State Legislators Believe It Is A Solution To Budgets Woes
The state of Illinois has gone more almost two full year without a proper budget in place, bills aren't getting paid, programs are getting cut, and the government is no closer to solving the problem. Now some legislators are looking to other states for ideas to ease the longstanding budget woes, namely Colorado and Washington. Two state legislators from the Edgewater neighborhood in Chicago are spearheading an effort to legalize marijuana in the state, and they will have a meeting on this later in the week.

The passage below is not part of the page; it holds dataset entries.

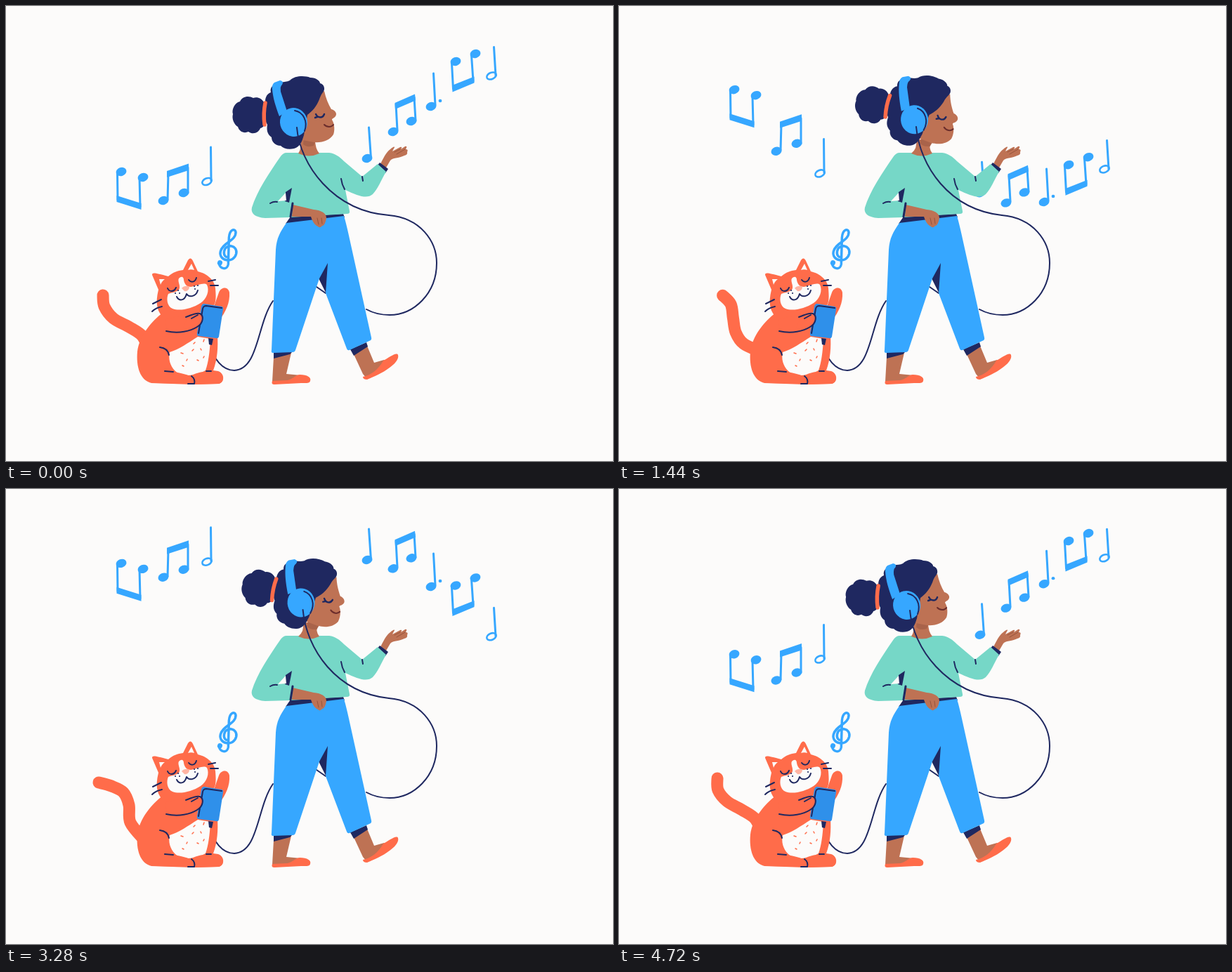
An HTML page with a canvas for the animation above (4.8 s loop, 864x648 px).

```html
<!DOCTYPE html>
<html lang="en">
<head>
<meta charset="utf-8">
<title>Music for two</title>
<style>
  html, body { margin: 0; width: 100%; height: 100%; overflow: hidden; background: #fcfbfa; }
  canvas { display: block; width: 864px; height: 648px; }
</style>
</head>
<body>
<canvas id="stage" width="864" height="648"></canvas>
<script>
const ctx = document.getElementById('stage').getContext('2d');
const LOOP = 4800, STEP = 80, TAU = Math.PI * 2;
const BG = '#fcfbfa', BLUE = '#36a7ff', NAVY = '#1f2860', ORANGE = '#ff6c4a',
      TEAL = '#76d7c7', SKIN = '#be7254', SHADE = '#96543b', PHONE = '#2f90ea';

const paths = new Map();
function shape(d) {
  if (!paths.has(d)) paths.set(d, new Path2D(d));
  return paths.get(d);
}
function fill(color, d) {
  ctx.fillStyle = color;
  ctx.fill(shape(d));
}
function line(color, width, d) {
  ctx.strokeStyle = color;
  ctx.lineWidth = width;
  ctx.stroke(shape(d));
}
function oval(color, x, y, rx, ry, turn = 0) {
  ctx.beginPath();
  ctx.ellipse(x, y, rx, ry, turn, 0, TAU);
  ctx.fillStyle = color;
  ctx.fill();
}
function turned(angle, x, y, draw) {
  ctx.save();
  ctx.translate(x, y);
  ctx.rotate(angle);
  ctx.translate(-x, -y);
  draw();
  ctx.restore();
}
const mix = (a, b, u) => a + (b - a) * u;
const smooth = u => {
  u = Math.min(1, Math.max(0, u));
  return u * u * (3 - 2 * u);
};

// Notes: each one bobs 320 ms after the one before it.
const head = (x, y) => oval(BLUE, x, y, 7.6, 6, -0.35);
function openHead(x, y) {
  ctx.beginPath();
  ctx.ellipse(x, y, 7, 4.6, -0.4, 0, TAU);
  ctx.strokeStyle = BLUE;
  ctx.lineWidth = 2.6;
  ctx.stroke();
}
const stem = d => line(BLUE, 3, d);
const notes = [
  () => {
    head(164, 236); head(195, 244);
    stem('M158.5 238L159 276M190 245L191 286');
    fill(BLUE, 'M157.5 270L192.5 281V290L157.5 279Z');
  },
  () => {
    head(224, 277); head(253, 266);
    stem('M231 238L230 276M259 230L259 266');
    fill(BLUE, 'M229 235L260 224.5V234L229 244Z');
  },
  () => { stem('M291.5 201L292 249'); openHead(286, 250); },
  () => { stem('M516.5 173L519.5 217'); head(514, 217); },
  () => {
    head(551, 179); head(577, 164);
    stem('M555 140L557 177M581 130L583 163');
    fill(BLUE, 'M553.5 138L582 125.5L583 134.5L554 147Z');
  },
  () => { stem('M608.5 96L611 141'); head(605, 143); oval(BLUE, 618, 135, 2.4, 2.2); },
  () => {
    head(640, 79); head(668, 68);
    stem('M634.5 81L636.5 118M662.5 70L665 107');
    fill(BLUE, 'M635 113L666.5 100.5V109.5L635.5 122.5Z');
  },
  () => { stem('M694.5 58.5L697 99'); openHead(691, 99.5); }
];
function drawNotes(t) {
  notes.forEach((draw, i) => {
    const wave = ms => Math.cos((ms - 20 - 320 * i) / LOOP * TAU);
    ctx.save();
    ctx.translate(0, 91 * (wave(t) - wave(0)));
    draw();
    ctx.restore();
  });
}
function drawClef(t) {
  const tilted = Math.floor((t + 320) / 800) % 2 === 0;
  turned(tilted ? 0.24 : 0, 316, 348, () => {
    oval(BLUE, 309, 368, 3.6, 3.6);
    line(BLUE, 3.5, 'M308 369C311 377 322 376 321 367L313 330C311 318 318 315 320.5 320C324 332 306 339 306 352C306 366 328.5 365 328.5 350C328 337 311 339 311 350C311 356 315 359 318 357');
  });
}

// Tail: poses from tip to root, blended around a 2400 ms cycle.
const tailPoses = [
  [0,    138, 412, 140, 428, 153, 445, 175, 457, 194, 470, 203, 490],
  [240,  132, 416, 136, 429, 149, 443, 171, 452, 191, 465, 202, 488],
  [640,  128, 421, 146, 427, 163, 432, 177, 446, 182, 476, 197, 504],
  [880,  132, 418, 150, 423, 167, 432, 175, 450, 177, 475, 197, 500],
  [1480, 148, 412, 159, 425, 162, 445, 166, 465, 178, 481, 202, 492],
  [2320, 140, 412, 141, 429, 154, 445, 175, 457, 194, 470, 203, 490]
];
const catmull = (a, b, c, d, u) =>
  b + u / 2 * (c - a + u * (2 * a - 5 * b + 4 * c - d + u * (3 * (b - c) + d - a)));
function drawTail(t) {
  const n = tailPoses.length, ms = t % 2400;
  let i = n - 1;
  while (tailPoses[i][0] > ms) i--;
  const pose = k => tailPoses[(i + k + n) % n];
  const start = pose(0)[0], end = pose(1)[0] || 2400;
  const u = (ms - start) / (end - start);
  const p = [];
  for (let k = 1; k < 13; k += 2) {
    p.push([k, k + 1].map(j => catmull(pose(-1)[j], pose(0)[j], pose(1)[j], pose(2)[j], u)));
  }
  ctx.beginPath();
  ctx.moveTo(...p[0]);
  for (let k = 0; k < p.length - 1; k++) {
    const before = p[Math.max(0, k - 1)], a = p[k], b = p[k + 1], after = p[Math.min(p.length - 1, k + 2)];
    ctx.bezierCurveTo(a[0] + (b[0] - before[0]) / 6, a[1] + (b[1] - before[1]) / 6,
      b[0] - (after[0] - a[0]) / 6, b[1] - (after[1] - a[1]) / 6, b[0], b[1]);
  }
  ctx.strokeStyle = ORANGE;
  ctx.lineWidth = 17;
  ctx.stroke();
}

function drawCat() {
  fill(ORANGE, 'M224 436C206 450 190 470 187 492C185 514 191 533 207 537L265 539L303 538C311 536 312 524 302 520L295 519C301 503 302 485 301 470L303 448C313 436 319 422 318 408C316 399 306 400 303 408L297 425L290 440Z');
  // Belly and legs
  fill(BG, 'M273 471L291 474C290 493 288 508 284 519C270 527 252 529 241 520C233 512 231 502 233 493C246 489 259 480 273 471Z');
  line(ORANGE, 1.5, 'M267 481l2-2M281 478l1-3M249 494l3 1M265 491l2-2M277 488l1 2M257 505l1-2M272 504l2 1M251 512l2 1M281 501l1-2');
  fill(ORANGE, 'M225 520C240 520 255 524 265 528L268 538L214 537ZM264 526C275 520 296 518 305 522C311 528 310 536 303 538L266 539Z');
  line(NAVY, 2, 'M219 486C227 487 231 491 232 497M226 520L238 521M264 527C268 530 269 534 268 538L259 538M285 520L292 520');

  // Head
  fill(ORANGE, 'M217 404L208 383C208 379 212 380 231 385C238 379 244 377 252 376L259 362C262 358 264 359 266 363L273 378C286 381 297 390 298 402C299 414 299 422 296 426L280 436L226 445C215 437 212 424 217 404Z');
  fill(BG, 'M218 389L226 389C223 391 221 394 220 397ZM259 376L264 367L268 376C265 375 262 375 259 376Z');
  fill(BG, 'M246 388C250 384 253 386 253 390C254 396 257 400 263 400C273 398 282 393 286 397C290 405 286 417 277 423C265 431 247 435 237 431C229 428 228 416 231 410C236 408 246 407 247 402C248 397 244 392 246 388Z');
  fill('#ffb4a2', 'M250 402C253 398 259 398 261 400C261 404 257 407 254 406Z');
  line(NAVY, 2, 'M230 402C232 407 239 408 242 401M260 390C263 394 269 394 271 387M243 414C246 420 254 421 257 410C260 415 270 415 273 405');
  line(NAVY, 2, 'M209 424L221 418M208 435C212 431 217 429 222 428M288 392L298 390M291 398L302 398');
  line(NAVY, 2, 'M241 409h.1M245 405h.1M247 409h.1M268 399h.1M273 398h.1M269 403h.1');

  // Player and paws
  fill(ORANGE, 'M226 446L270 437L282 440L279 453L260 463L230 464Z');
  fill(PHONE, 'M282 424L307 428Q310 429 309 432L303 471Q302 474 299 473L274 470Q271 469 272 466L278 428Q279 424 282 424Z');
  line(NAVY, 2, 'M307 430L285 427Q281 427 280 431L274 466');
  fill(ORANGE, 'M258 445C267 436 279 436 280 441C281 449 277 455 266 461L250 463Z');
  line(NAVY, 2, 'M228 463C246 467 263 463 272 457C281 452 282 441 276 438C270 436 263 441 256 443M264 445L273 440');
  fill(NAVY, 'M288 473L295 474L293 483L289 482Z');
}

function drawCableBack() {
  line(NAVY, 2, 'M291 480C294 503 309 519 325 519C360 517 357 453 380 420M442 400L455 409M545 298C590 302 613 335 613 366C613 410 580 440 546 440C533 440 522 437 513 432');
}

function drawLegs() {
  fill(SKIN, 'M381 500L406 494L399 524L420 526L410 535L379 535ZM495 496L514 484L524 508L538 504L545 508L513 530L508 524Z');
  fill(NAVY, 'M381 493L410 490L404 496L381 502ZM490 489L513 479L515 485L495 498Z');
  fill(ORANGE, 'M379 534L401 533C409 531 411 526 418 525C429 525 435 529 433 534C432 538 426 537 420 537L382 539Q377 539 379 534ZM508 528C519 526 530 518 537 505C545 501 556 492 558 497C560 503 552 511 546 515C536 523 523 528 514 532Q508 532 508 528Z');
  fill(NAVY, 'M459 362L445 388L457 412ZM398 310L405 300L480 296L482 301Z');
  fill(BLUE, 'M399 309L481 299C484 309 486 318 488 327L520 472Q521 476 517 477L489 490Q486 491 485 488L455 409L458 366L446 388L412 490Q411 493 408 493L380 494Q377 494 378 490L384 347C385 331 390 322 399 309Z');
}

function drawTorso() {
  fill(NAVY, 'M399 263L409 257L406 284L398 281Z');
  fill(SKIN, 'M532 227C537 217 541 208 547 204C551 200 555 199 552 203L550 207L561 201Q565 200 562 204L568 200Q572 199 569 204Q573 204 571 208Q572 212 567 213C559 217 550 216 547 220L540 232Z');
  line(SHADE, 1, 'M553 208L561 204M556 211L568 204');
  fill(NAVY, 'M527 229L532 223L544 232L540 238Z');
  fill(TEAL, 'M399 209L416 209C425 213 437 213 445 209L460 209C469 210 475 215 481 221L507 243L529 225L541 236C534 248 529 261 522 268C514 275 502 271 483 262L489 292Q490 296 485 296L405 301L369 302C354 301 348 295 350 287C357 264 375 237 391 214Q395 209 399 209Z');
  fill(NAVY, 'M398 265L407 259L403 280L397 278Z');
  fill(BG, 'M398 266L399 277L387 278Z');
  fill(SKIN, 'M408 283L438 290C449 291 456 295 456 302C455 308 453 313 450 313Q447 317 444 314C439 312 436 306 434 300L407 300Z');
  line(SHADE, 1, 'M443 302L445 311M449 302L450 310');
  line(NAVY, 2, 'M376 281Q381 278 386 279M477 246Q478 254 482 261M507 243L508 249');
  line(NAVY, 3, 'M408 281L405 300');
}

function drawNeck(p) {
  const x = 4 * p;
  ctx.beginPath();
  ctx.moveTo(419 + x, 190);
  ctx.quadraticCurveTo(421 + x, 203, 416, 210);
  ctx.quadraticCurveTo(431, 217, 446, 210);
  ctx.quadraticCurveTo(440, 203, 440 + x, 190);
  ctx.fillStyle = SKIN;
  ctx.fill();
}

function drawHead(p) {
  turned(0.177 * p, 436, 226, () => {
    fill('#a9634a', 'M424 188L441 191L438 199Q428 202 423 197Z');
    fill(SKIN, 'M425 135L453 121C455 131 459 140 463 147C468 148 472 153 469 157C467 160 464 160 464 162C468 168 468 178 466 183C461 191 451 195 438 194L418 190Z');
    fill(NAVY, 'M381 113C388 106 396 110 404 106C411 99 425 99 433 102C442 102 447 107 447 110C453 111 455 119 451 123C448 127 447 130 446 133C442 143 436 150 429 155L424 184C421 194 418 201 410 203C402 205 395 203 391 199C383 199 378 193 378 187C371 182 371 175 372 169C366 160 368 150 370 143C367 132 371 125 377 123C376 119 377 115 381 113Z');
    fill(NAVY, 'M367 137C364 132 358 129 352 131C345 127 336 129 333 136C325 138 321 148 323 154C321 161 325 169 330 172C332 179 339 182 345 179C352 184 360 180 362 174C367 173 369 168 369 164Z');
    line(ORANGE, 5.5, 'M369 138Q366 153 368 169');
    fill(BLUE, 'M379 119Q378 112 382 109L390 106Q396 107 393 112Q390 114 391 122L400 150L389 157C383 141 380 130 379 119Z');
    oval(BLUE, 409.5, 165.5, 19.5, 20.5, -0.25);
    line(NAVY, 2, 'M411 149C423 151 430 164 425 178');
    line(NAVY, 2.4, 'M441 154C444 160 451 160 453 154M443 158L440 159');
    line('#6b2d2c', 2, 'M453 169C457 173 463 173 466 169');
  });
}

function drawCableFront(p) {
  ctx.beginPath();
  ctx.moveTo(mix(414, 423, p), 173 - p);
  ctx.bezierCurveTo(mix(418, 428, p), mix(225, 228, p), mix(465, 470, p), mix(292, 290, p), 545, 298);
  ctx.strokeStyle = NAVY;
  ctx.lineWidth = 2;
  ctx.stroke();
}

// Head leans forward, rests, then leans back, twice per loop.
function lean(t) {
  const ms = t % 2400;
  return smooth((ms - 80) / 920) - smooth((ms - 1450) / 920);
}

function draw(now) {
  const t = Math.floor(now % LOOP / STEP) * STEP;
  const p = lean(t);
  ctx.fillStyle = BG;
  ctx.fillRect(0, 0, 864, 648);
  ctx.lineCap = ctx.lineJoin = 'round';
  drawNotes(t);
  drawClef(t);
  drawCableBack();
  drawTail(t);
  drawCat();
  drawLegs();
  drawTorso();
  drawNeck(p);
  drawHead(p);
  drawCableFront(p);
}

const began = performance.now();
function tick() {
  draw(performance.now() - began);
  requestAnimationFrame(tick);
}
tick();
</script>
</body>
</html>
```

There are currently a pair of bills now pending in the General Assembly authored by Democratic state Sen. Heather Steans and Rep. Kelly Cassidy that would create a system for regulating and taxing marijuana sales. They hope that doing so can bring in at least $350 million a year for the state.
Under the proposed law, Illinois residents would be allowed to possess up to 28 grams and five plants, while nonresidents would be limited to 14 grams. The bill would also impose a $50 per ounce tax on pot at the wholesale level, while sales to the public would be subject to the state’s 6.25 percent sales tax. Any business producing marijuana for sale would be bound by labeling requirements and marketing restrictions.
The proceeds from taxing weed would go to funding education as well as funding programs and treatment centers design to educate people about the dangers of abusing alcohol, marijuana and tobacco.
While Illinois governor Bruce Rauner has not fully dismissed the idea of legalization, he does seem to generally oppose the idea. "I think recreational marijuana is a very, very difficult subject," Rauner said Tuesday during an appearance in Rock Island, saying Illinois should look at the impact that legalizing marijuana has had on the states that have already decriminalized the drug.
Nationally, polls show that 59% of people are in favor of legalization, but the numbers vary greatly among specific groups. Among Republicans, 61% oppose the idea, while 49% of Hispanics polled were opposed. Among millennials (ages 18-34) 74% are in favor of legalization.
The first hearing on the topic is at noon April 19 in the Michael A. Bilandic Building, 160 N. Lasalle St.